The growth of the Islamic State militant group in Iraq and Syria comes as the 2016 U.S. presidential campaign kicks off in the Midwest state of Iowa.   As VOA’s Kane Farabaugh reports, voters want to know how the candidates would handle recent militant gains in the Middle East.
Video

Video A Small Oasis on Kabul's Outskirts Provides Relief From Security Tensions

When people in Kabul want to get away from the city and relax, many choose Qargha Lake, a small resort on the outskirts of Kabul. Ayesha Tanzeem visited and talked with people about the precious oasis.
Video

Video Film Festival Looks at Indigenous Peoples, Culture Conflict

A recent Los Angeles film festival highlighted the plight of people caught between two cultures. Mike O'Sullivan has more on the the Garifuna International Film Festival, a Los Angeles forum created by a woman from Central America who wants the world to know more about her culture.
Video

Video Kenyans Lament Losing Sons to al-Shabab

There is agony, fear and lost hope in the Kenyan town of Isiolo, a key target of a new al-Shabab recruitment drive. VOA's Mohammed Yusuf visits Isiolo to speak with families and at least one man who says he was a recruiter.
Video

Video Scientists Say Plankton More Important Than Previously Thought

Tiny ocean creatures called plankton are mostly thought of as food for whales and other large marine animals, but a four-year global study discovered, among other things, that plankton are a major source of oxygen on our planet. VOA’s George Putic reports.
Video

Video US-led Coalition Gives Some Weapons to Iraqi Troops

In a video released Tuesday from the Iraqi Ministry of Defense, Iraqi forces and U.S.-led coalition troops survey a cache of weapons supplied to help Iraq liberate Mosul from Islamic State group. According to a statement provided with the video, the ministry and the U.S.-led coaltion troops have started ''supplying the 16th army division with medium and light weapons in preparation to liberate Mosul and nearby areas from Da'esh (Arabic acronym for Islamic State group).''
Video

Video Amnesty International: 'Overwhelming Evidence' of War Crimes in Ukraine

Human rights group Amnesty International says there is overwhelming evidence of ongoing war crimes in Ukraine, despite a tentative cease-fire with pro-Russian rebels. Researchers interviewed more than 30 prisoners from both sides of the conflict and all but one said they were tortured. Henry Ridgwell reports for VOA from London.
Video
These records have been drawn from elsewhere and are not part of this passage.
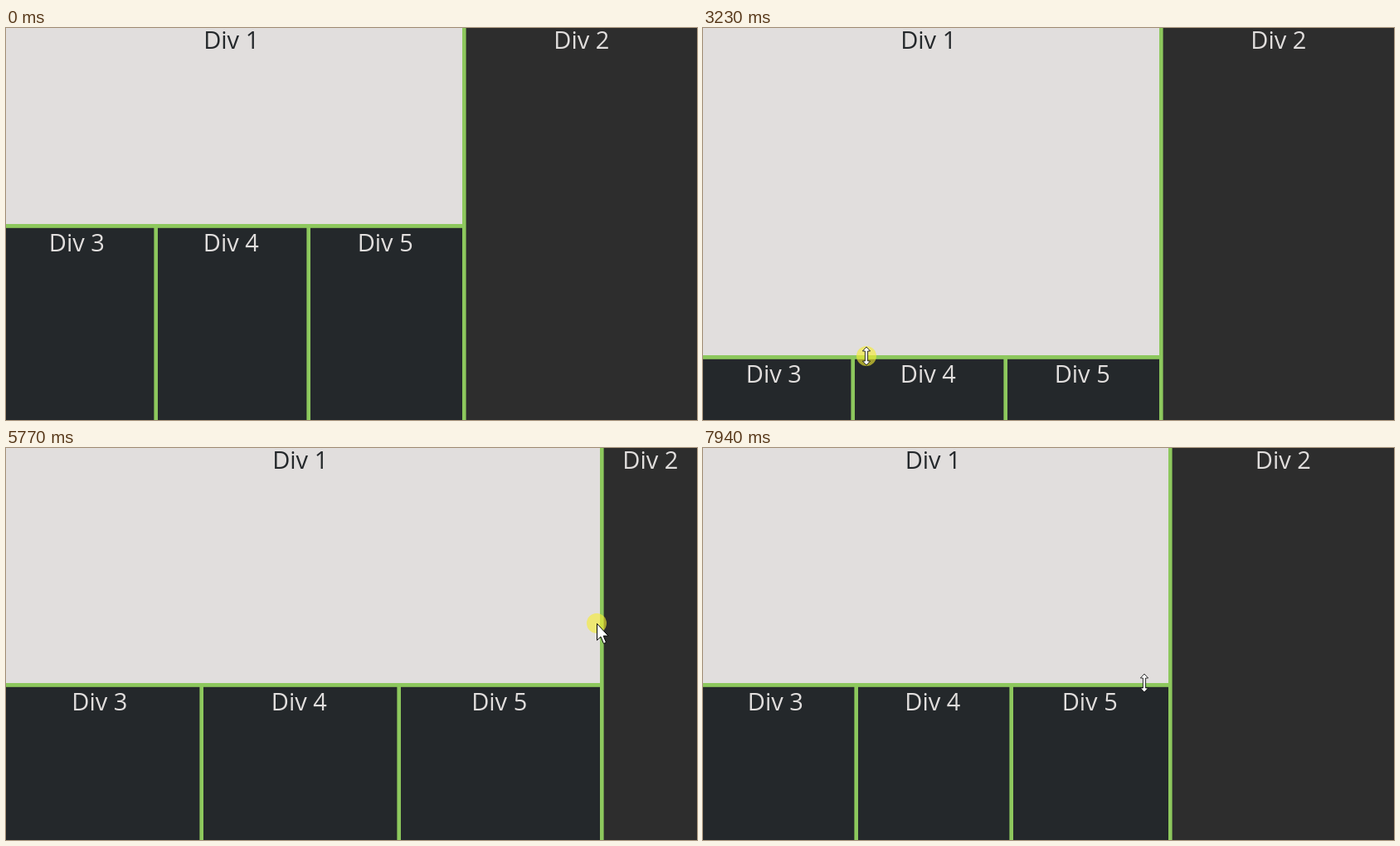
An HTML page for the animation above (7990 ms loop, 833 by 472 pixels).

```html
<!DOCTYPE html>
<html lang="en">
<head>
<meta charset="utf-8">
<title>Resizable panes</title>
<style>
  html, body { margin: 0; width: 100%; height: 100%; overflow: hidden; background: #2d2d2d; }
  svg { display: block; width: 100%; height: 100%; }
  text { font: 29px "Open Sans", "Noto Sans", sans-serif; text-anchor: middle; }
</style>
</head>
<body>
<svg id="stage" viewBox="0 0 833 472"></svg>
<script>
const LOOP = 7990, WIDTH = 833, HEIGHT = 472, BAR = 4.6;
const LIGHT = '#e1dedd', DARK = '#24282b', GREY = '#2d2d2d', GREEN = '#8dc85d';
const stage = document.getElementById('stage');

function add(tag, attrs) {
  const el = document.createElementNS(stage.namespaceURI, tag);
  stage.appendChild(el);
  return set(el, attrs);
}

function set(el, attrs) {
  for (const key in attrs) el.setAttribute(key, attrs[key]);
  return el;
}

// Monotone cubic through [time, value] pairs: smooth, without overshoot.
function track(keys) {
  const grade = i => (keys[i + 1][1] - keys[i][1]) / (keys[i + 1][0] - keys[i][0]);
  const slopes = keys.map((_, i) => {
    if (i === 0 || i === keys.length - 1) return 0;
    const a = grade(i - 1), b = grade(i);
    return a * b <= 0 ? 0 : 2 * a * b / (a + b);
  });
  return t => {
    if (t <= keys[0][0]) return keys[0][1];
    const i = keys.findIndex(k => k[0] > t) - 1;
    if (i < 0) return keys[keys.length - 1][1];
    const [t0, v0] = keys[i], [t1, v1] = keys[i + 1];
    const d = t1 - t0, u = (t - t0) / d, w = 1 - u;
    return v0 * w * w * (1 + 2 * u) + v1 * u * u * (3 - 2 * u)
      + d * u * w * (slopes[i] * w - slopes[i + 1] * u);
  };
}

const splitY = track([[1690, 236], [2260, 49], [2430, 44], [2510, 44], [3230, 394],
  [3330, 394], [3800, 84], [3850, 83], [4110, 150], [4500, 283]]);
const splitX = track([[4990, 550], [5500, 755], [5600, 755], [5770, 716], [6390, 181],
  [6560, 158], [6720, 158], [7430, 269], [7800, 561]]);
const mouseX = track([[50, 676], [300, 640], [500, 565], [830, 437], [1400, 230], [1640, 208],
  [2260, 182], [2520, 180], [3230, 197], [3800, 250], [4110, 262], [4560, 270],
  [4900, 548], [4990, 548], [5490, 757], [5590, 757], [5770, 712], [6390, 171], [6540, 154],
  [6720, 156], [7430, 274], [7790, 564], [7830, 563], [7940, 532]]);
const mouseY = track([[50, 440], [300, 355], [500, 270], [830, 205], [1000, 203], [1640, 237],
  [1690, 237], [2260, 49], [2420, 44], [2500, 44], [3230, 395], [3310, 395], [3800, 81],
  [3840, 81], [4110, 153], [4480, 285], [4560, 285], [4900, 207], [4990, 207], [6390, 216],
  [7430, 224], [7800, 250], [7940, 283]]);

const rect = fill => add('rect', { x: 0, y: 0, width: WIDTH, height: HEIGHT, fill });

function label(n, fill) {
  const el = add('text', { fill });
  const lines = [0, 1].map(() => {
    const span = document.createElementNS(stage.namespaceURI, 'tspan');
    el.appendChild(span);
    return span;
  });
  return (left, right, top, nudge) => {
    const wrap = right - left < 66;
    const x = (left + right) / 2 + nudge + (wrap ? 1.7 : 0);
    lines[0].textContent = wrap ? 'Div' : 'Div ' + n;
    lines[1].textContent = wrap ? n : '';
    lines.forEach((span, i) => set(span, { x, y: top + 25 + i * 35 }));
  };
}

rect(GREY);
const upper = rect(LIGHT);
const lower = rect(DARK);
const barY = rect(GREEN);
const bars = [1, 2, 3].map(() => set(rect(GREEN), { width: BAR }));
const labels = [1, 2, 3, 4, 5].map(n => label(n, n === 1 ? DARK : LIGHT));
const halo = add('circle', { r: 12, fill: '#f5ee32', 'fill-opacity': 0.62 });
const ink = { fill: '#fff', stroke: '#000', 'stroke-width': 1 };
const arrow = add('path', { d: 'M.5.5V20.5L5 16.3 8.5 24.5 11.5 23.2 8.2 15.2H14Z', ...ink });
const resize = add('path', {
  d: 'M0-11L4.6-6H1.6V6H4.6L0 11-4.6 6H-1.6V-6H-4.6Z', ...ink, 'stroke-width': 0.8
});

const within = (t, a, b) => t >= a && t < b;
const show = (el, on) => set(el, { visibility: on ? 'visible' : 'hidden' });

function draw(t) {
  const x = Math.round(splitX(t)), y = Math.round(splitY(t));
  const edge = x + BAR, top = y + 5;
  const cuts = [1, 2].map(i => Math.round(edge * 0.3305 * i));

  set(upper, { width: x, height: y });
  set(lower, { y: top, width: x, height: HEIGHT - top });
  set(barY, { y, width: x, height: 4.8 });
  cuts.forEach((cut, i) => set(bars[i], { x: cut - BAR, y, height: HEIGHT - y }));
  set(bars[2], { x });

  labels[0](0, x, 0, -3.3);
  labels[1](edge, WIDTH, 0, 0);
  labels[2](0, cuts[0] - BAR, top + 3, -3.8);
  labels[3](cuts[0], cuts[1] - BAR, top + 3, -1.3);
  labels[4](cuts[1], x, top + 3, -1.3);

  const mx = mouseX(t), my = mouseY(t);
  const dragY = within(t, 1660, 4540), dragX = within(t, 5000, 7810);
  const overBar = mx < x - 2 && Math.abs(my - y - 2) < 5;
  const visible = t >= 50, sizing = dragY || (overBar && !dragX);
  const transform = `translate(${Math.round(mx)} ${Math.round(my)})`;
  [halo, arrow, resize].forEach(el => set(el, { transform }));
  show(halo, dragY || dragX);
  show(arrow, visible && !sizing);
  show(resize, visible && sizing);
}

const start = performance.now();
function tick(now) {
  draw(Math.max(0, now - start) % LOOP);
  requestAnimationFrame(tick);
}
draw(0);
requestAnimationFrame(tick);
</script>
</body>
</html>
```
Video Washington Parade Honors Those Killed Serving in US Military

Every year, on the last Monday in the month of May, millions of Americans honor the memories of those killed while serving in the armed forces. Memorial Day is a tradition that dates back to the 19th Century. While many people celebrate the federal holiday with a barbecue and a day off from work, for those who’ve served in the military, it’s a special day to remember those who made the ultimate sacrifice. Arash Arabasadi reports for VOA from Washington.
Video

Video Kenya’s Capital Sees Rise in Shisha Parlors

In Kenya, the smoking of shisha, a type of flavored tobacco, is the latest craze. Patrons are flocking to shisha parlors to smoke and socialize. But the practice can be addictive and harmful, though many dabblers may not realize the dangers, according to a new review. Lenny Ruvaga has more on the story for VOA from Nairobi, Kenya.
Video

Video Rolling Thunder Run Reveals Changed Attitudes Towards Vietnam War

For many US war veterans, the Memorial Day holiday is an opportunity to look back at a divisive conflict in the nation’s history and to remember those who did not make it home.
Video

Video Female American Soldiers: Healing Through Filmmaking

According to the United States Defense Department, there are more than 200-thousand women serving in the U.S. Armed Forces.  Like their male counterparts, females have experiences that can be very traumatic.  VOA's Bernard Shusman tells us about a program that is helping some American women in the military heal through filmmaking.

VOA Blogs